Start of Data supplied
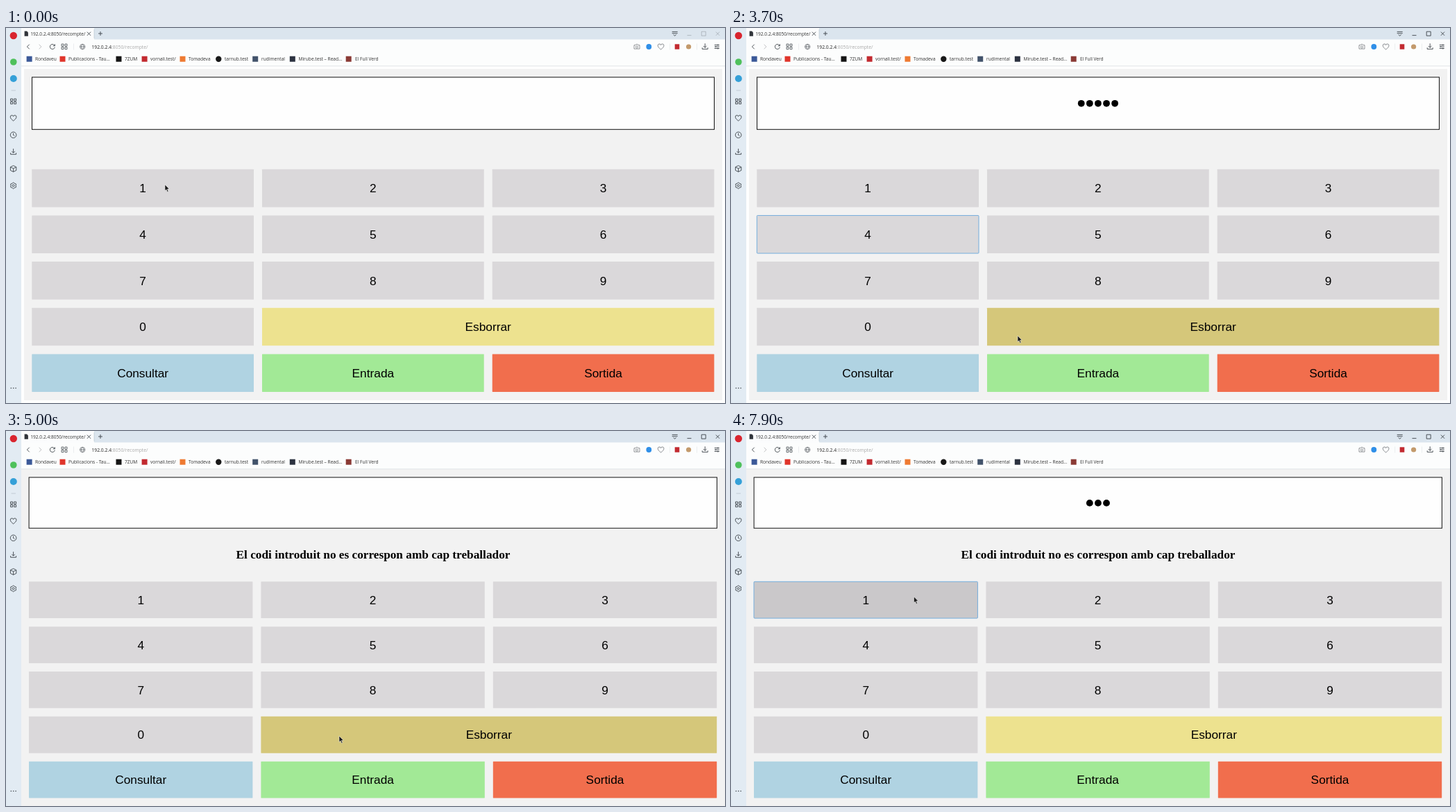
Write an HTML page that moves like this. It is 1036 px wide and 541 px high and loops after 8 s.

```html
<!DOCTYPE html>
<html lang="ca">
<head>
<meta charset="utf-8">
<title>Recompte</title>
<style>
  html, body { margin: 0; width: 100%; height: 100%; overflow: hidden; background: #fefefe; }
  svg { display: block; width: 100vw; height: 100vh; }
  text { white-space: pre; }
  .ui { font: 6.6px "Open Sans", sans-serif; fill: #333; }
  .key { font: 17.3px "Liberation Sans", Arial, sans-serif; text-anchor: middle; }
  .msg { font: bold 17.26px "Liberation Serif", "Times New Roman", serif; text-anchor: middle; }
  .line { fill: none; stroke: #3c4248; stroke-width: .9; }
</style>
</head>
<body>
<svg id="stage" viewBox="0 0 1036 541" preserveAspectRatio="none"></svg>
<script>
const LOOP = 8000, STEP = 100;
const stage = document.getElementById('stage');

function add(parent, tag, attrs = {}, text) {
  const el = document.createElementNS('http://www.w3.org/2000/svg', tag);
  for (const name in attrs) el.setAttribute(name, attrs[name]);
  if (text !== undefined) el.textContent = text;
  return parent.appendChild(el);
}
const rect = (x, y, width, height, fill, more, parent = stage) =>
  add(parent, 'rect', { x, y, width, height, fill, ...more });
const disc = (cx, cy, r, fill, parent = stage) => add(parent, 'circle', { cx, cy, r, fill });
const label = (x, y, text, cls = 'ui', more, parent = stage) =>
  add(parent, 'text', { x, y, class: cls, ...more }, text);
const icon = (x, y, d, more) =>
  add(stage, 'path', { d, class: 'line', transform: `translate(${x} ${y})`, ...more });

const shapes = {
  grid: 'M-4-3.5h3v3h-3zM1-3.5h3v3h-3zM-4 1h3v3h-3zM1 1h3v3h-3z',
  heart: 'M0 4C-2.5 2-4.3.4-4.3-1.5A2.2 2.2 0 0 1 0-2.4 2.2 2.2 0 0 1 4.3-1.5C4.3.4 2.5 2 0 4z',
  clock: 'M4.3 0A4.3 4.3 0 1 1-4.3 0 4.3 4.3 0 0 1 4.3 0M0-2.6V.2L1.8 1.4',
  download: 'M0-4.5V1.4M-2.3-.8 0 1.5 2.3-.8M-4 1.5V3.6H4V1.5',
  cube: 'M0-4.5 4.2-2.4V2.4L0 4.5-4.2 2.4V-2.4zM-4.2-2.4 0-.3 4.2-2.4M0-.3V4.5',
  cross: 'M-2.6-2.6 2.6 2.6M2.6-2.6-2.6 2.6',
  globe: 'M3.7 0A3.7 3.7 0 1 1-3.7 0 3.7 3.7 0 0 1 3.7 0M-3.7 0H3.7M0-3.7C-2.3-1.6-2.3 1.6 0 3.7 2.3 1.6 2.3-1.6 0-3.7',
  gear: 'M0-4.5 1.5-3.3 3.9-2.3 3.6 0 3.9 2.3 1.5 3.3 0 4.5-1.5 3.3-3.9 2.3-3.6 0-3.9-2.3-1.5-3.3zM1.5 0A1.5 1.5 0 1 1-1.5 0 1.5 1.5 0 0 1 1.5 0'
};

// Page body sits under the browser frame.
rect(22, 55, 1014, 486, '#fefefe');
const panel = rect(26, 59, 1006, 478, '#f2f2f2');

const keys = [...'123456789'].map((name, i) => ({ name, col: i % 3, row: Math.floor(i / 3) }));
keys.push({ name: '0', col: 0, row: 3 },
  { name: 'Esborrar', col: 1, row: 3, span: 2, fill: '#ede28f', hover: '#d5c77a' },
  { name: 'Consultar', col: 0, row: 4, fill: '#b0d3e2' },
  { name: 'Entrada', col: 1, row: 4, fill: '#a2e996', hover: '#6ea761' },
  { name: 'Sortida', col: 2, row: 4, fill: '#f16e4d' });

function buildPage({ box, x, y, w, h, dx, dy, dotY }) {
  const group = add(stage, 'g');
  rect(...box, '#fefefe', { stroke: '#111', 'stroke-width': 1 }, group);
  const dots = add(group, 'g');
  const buttons = {};
  for (const { name, col, row, span = 1, fill = '#dad8da', hover = '#cac8ca' } of keys) {
    const left = x + col * dx, top = y + row * dy, width = w + (span - 1) * dx;
    const el = rect(left, top, width, h, fill, { rx: .4 }, group);
    label(left + width / 2, top + h / 2 + 6.1, name, 'key', {}, group);
    buttons[name] = { el, fill, hover };
  }
  return { group, dots, buttons, dotY };
}
const plain = buildPage({ box: [37.5, 71, 983, 75.3],
  x: 37.3, y: 203.8, w: 319.7, h: 54.6, dx: 331.7, dy: 66.65, dotY: 108.8 });
const failed = buildPage({ box: [33.1, 66.9, 991.3, 73.3],
  x: 33, y: 217.3, w: 322.4, h: 52.8, dx: 334.4, dy: 64.85, dotY: 103.9 });
label(529, 184.3, 'El codi introduit no es correspon amb cap treballador', 'msg', {}, failed.group);

// Browser frame.
rect(0, 0, 1036, 17, '#dbe5ee');
rect(22, 0, 105, 17, '#fbfcfd');
rect(22, 16.5, 1014, 38.5, '#fcfdfd');
rect(22, 54.5, 1014, .8, '#d9dde1');
rect(0, 0, 22, 541, '#e2ebf3');
rect(126.7, 2, .7, 13, '#b9c5cf');

disc(10.8, 11, 5.2, '#d9252f');
disc(10.8, 49, 4.8, '#4fc15c');
disc(10.8, 73, 5, '#35a0d8');
rect(7.5, 89.7, 6.5, .7, '#b3bdc6');
['grid', 'heart', 'clock', 'download', 'cube', 'gear'].forEach((name, i) =>
  icon(10.6, 105.6 + i * 24.35, shapes[name]));
for (const x of [7.3, 10.7, 14.1]) disc(x, 519.5, .8, '#3c4248');

icon(29.2, 8.2, 'M-2.6-3.6H.9L2.7-1.8V3.6H-2.6z', { style: 'fill:#30343a;stroke:none' });
label(35.3, 10.6, '192.0.2.4:8050/recompte/');
icon(119.5, 8.3, shapes.cross);
icon(136, 8, 'M-3 0H3M0-3V3');
icon(963.7, 7.7, 'M-4-2.3H4M-4 0H4M-2 1.8 0 3.6 2 1.8');
const windowButtons = [
  icon(984.5, 8, 'M-3 2.6H3'),
  icon(1005.2, 8.2, 'M-3-3H3V3H-3z'),
  icon(1025.5, 8.2, shapes.cross)
];

icon(32, 27, 'M1.7-3.3-1.6 0 1.7 3.3');
icon(49.3, 27, 'M-1.7-3.3 1.6 0-1.7 3.3', { opacity: .35 });
icon(66.8, 27, 'M3.1-1.8A3.5 3.5 0 1 0 3.5.7M3.6-3.6V-1.2H1.1');
icon(84, 26.6, shapes.grid, { opacity: .85 });
icon(110.2, 27, shapes.globe, { opacity: .65 });
const url = label(123.5, 29.5, '', 'ui', { style: 'font-size:6.75px' });
add(url, 'tspan', { fill: '#222' }, '192.0.2.4');
add(url, 'tspan', { fill: '#aaa' }, ':8050/recompte/');

icon(909, 27, 'M-4-2.3H-2L-1.2-3.4H1.2L2-2.3H4V3.1H-4zM1.6.4A1.6 1.6 0 1 1-1.6.4 1.6 1.6 0 0 1 1.6.4', { opacity: .6 });
disc(926.3, 27, 3.9, '#2f8fe8');
icon(943.6, 27, shapes.heart, { opacity: .65 });
rect(963.7, 23.3, 6.6, 7.4, '#c22a30');
disc(983.6, 27, 3.6, '#c39a6c');
icon(1007.2, 26.8, shapes.download);
icon(1024.3, 27, 'M-3.5-2.5H3.5M-3.5 0H3.5M-3.5 2.5H3.5M1.5-3.5V-1.5M-1.5-1V1M1.5 1.5V3.5');
for (const x of [97, 956.5, 995]) rect(x, 22.5, .6, 9, '#dfe3e6');

const bookmarks = [
  [33.6, 42, '#3b5998', 'Rondaveu'],
  [81.5, 90, '#e0352b', 'Publicacions - Tau...'],
  [162.5, 171, '#151515', '7ZUM'],
  [199.6, 208, '#c22a30', 'vornali.test/'],
  [254.5, 263, '#ee7a32', 'Tomadeva'],
  [306.3, 315, '#181818', 'tarnub.test', true],
  [359.2, 368, '#42536b', 'rudimental'],
  [412.8, 421.5, '#2c3240', 'Mirube.test – Read...'],
  [493.7, 503, '#8a3a35', 'El Full Verd']
];
for (const [x, textX, fill, name, round] of bookmarks) {
  if (round) disc(x, 44.7, 4.2, fill);
  else rect(x - 4, 40.7, 8, 8, fill);
  label(textX, 47, name);
}

const focusRing = rect(0, 0, 0, 0, 'none', { rx: 1, stroke: '#74addc', 'stroke-width': 1 });
const cursor = add(stage, 'path', {
  d: 'M0 0V8.8L2 7 3.5 10.4 5 9.7 3.5 6.5 6.2 6.2z',
  fill: '#1c1c1c', stroke: '#fff', 'stroke-width': .5, 'stroke-linejoin': 'round'
});

// Timelines: [start in ms, value]
const activeAt = [[0, false], [700, true]];
const errorAt = [[0, false], [4300, true]];
const focusAt = [[0, ''], [700, '1'], [2300, '4'], [4100, 'Entrada'], [4300, ''], [6900, '1']];
const hoverAt = [[0, ''], [700, '1'], [2000, ''], [2300, '4'], [3400, ''], [3600, 'Esborrar'],
  [3800, ''], [3900, 'Entrada'], [4900, ''], [5000, 'Esborrar'], [5200, ''], [6900, '1']];
const dotsAt = [[0, 0], [800, 1], [1200, 2], [1700, 3], [2600, 4], [3100, 5],
  [4300, 0], [7300, 1], [7400, 2], [7900, 3]];
// Pointer keys: [ms, x, y]
const path = [[0, 229, 226], [100, 232, 229], [500, 196, 210], [1900, 196, 210], [2100, 201, 303],
  [3200, 201, 303], [3300, 206, 307], [3500, 270, 352], [3700, 413, 444], [3900, 458, 481],
  [4000, 462, 485], [4800, 462, 485], [5000, 480, 440], [5200, 530, 300], [5500, 575, 170],
  [5600, 580, 157], [5700, 583, 149], [5900, 559.5, 206], [6000, 480, 209], [6200, 280, 222],
  [6300, 191, 241], [6500, 285, 232], [6600, 293, 236], [6700, 263.5, 239], [LOOP, 263.5, 239]];

const valueAt = (table, t) => table.findLast(([start]) => start <= t)[1];

function pointerAt(t) {
  const i = path.findIndex(([end]) => end > t);
  const [t0, x0, y0] = path[i - 1], [t1, x1, y1] = path[i];
  const k = (t - t0) / (t1 - t0);
  return [x0 + (x1 - x0) * k, y0 + (y1 - y0) * k];
}

function render(t) {
  const error = valueAt(errorAt, t);
  const page = error ? failed : plain;
  plain.group.style.display = error ? 'none' : '';
  failed.group.style.display = error ? '' : 'none';
  for (const [name, value] of Object.entries(error
    ? { x: 22, y: 55.3, width: 1014, height: 486 }
    : { x: 26, y: 59, width: 1006, height: 478 })) panel.setAttribute(name, value);

  const active = valueAt(activeAt, t);
  windowButtons.forEach(el => el.setAttribute('opacity', active ? 1 : .3));

  const hovered = valueAt(hoverAt, t), focused = valueAt(focusAt, t);
  for (const name in page.buttons) {
    const { el, fill, hover } = page.buttons[name];
    el.setAttribute('fill', name === hovered ? hover : fill);
  }
  focusRing.style.display = focused ? '' : 'none';
  if (focused) for (const name of ['x', 'y', 'width', 'height'])
    focusRing.setAttribute(name, page.buttons[focused].el.getAttribute(name));

  const count = valueAt(dotsAt, t);
  page.dots.replaceChildren();
  for (let i = 0; i < count; i++)
    disc(528.9 + (i - (count - 1) / 2) * 12.1, page.dotY, 4.9, '#000', page.dots);

  cursor.setAttribute('transform', `translate(${pointerAt(t).join(' ')})`);
}

const start = performance.now();
function tick() {
  const t = (performance.now() - start) % LOOP;
  render(Math.floor(t / STEP) * STEP);
  requestAnimationFrame(tick);
}
tick();
</script>
</body>
</html>
```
End of Data supplied
## Problem details
List every line above that holds the word "opacity".

## Output for this task
icon(49.3, 27, 'M-1.7-3.3 1.6 0-1.7 3.3', { opacity: .35 });
icon(84, 26.6, shapes.grid, { opacity: .85 });
icon(110.2, 27, shapes.globe, { opacity: .65 });
icon(909, 27, 'M-4-2.3H-2L-1.2-3.4H1.2L2-2.3H4V3.1H-4zM1.6.4A1.6 1.6 0 1 1-1.6.4 1.6 1.6 0 0 1 1.6.4', { opacity: .6 });
icon(943.6, 27, shapes.heart, { opacity: .65 });
  windowButtons.forEach(el => el.setAttribute('opacity', active ? 1 : .3));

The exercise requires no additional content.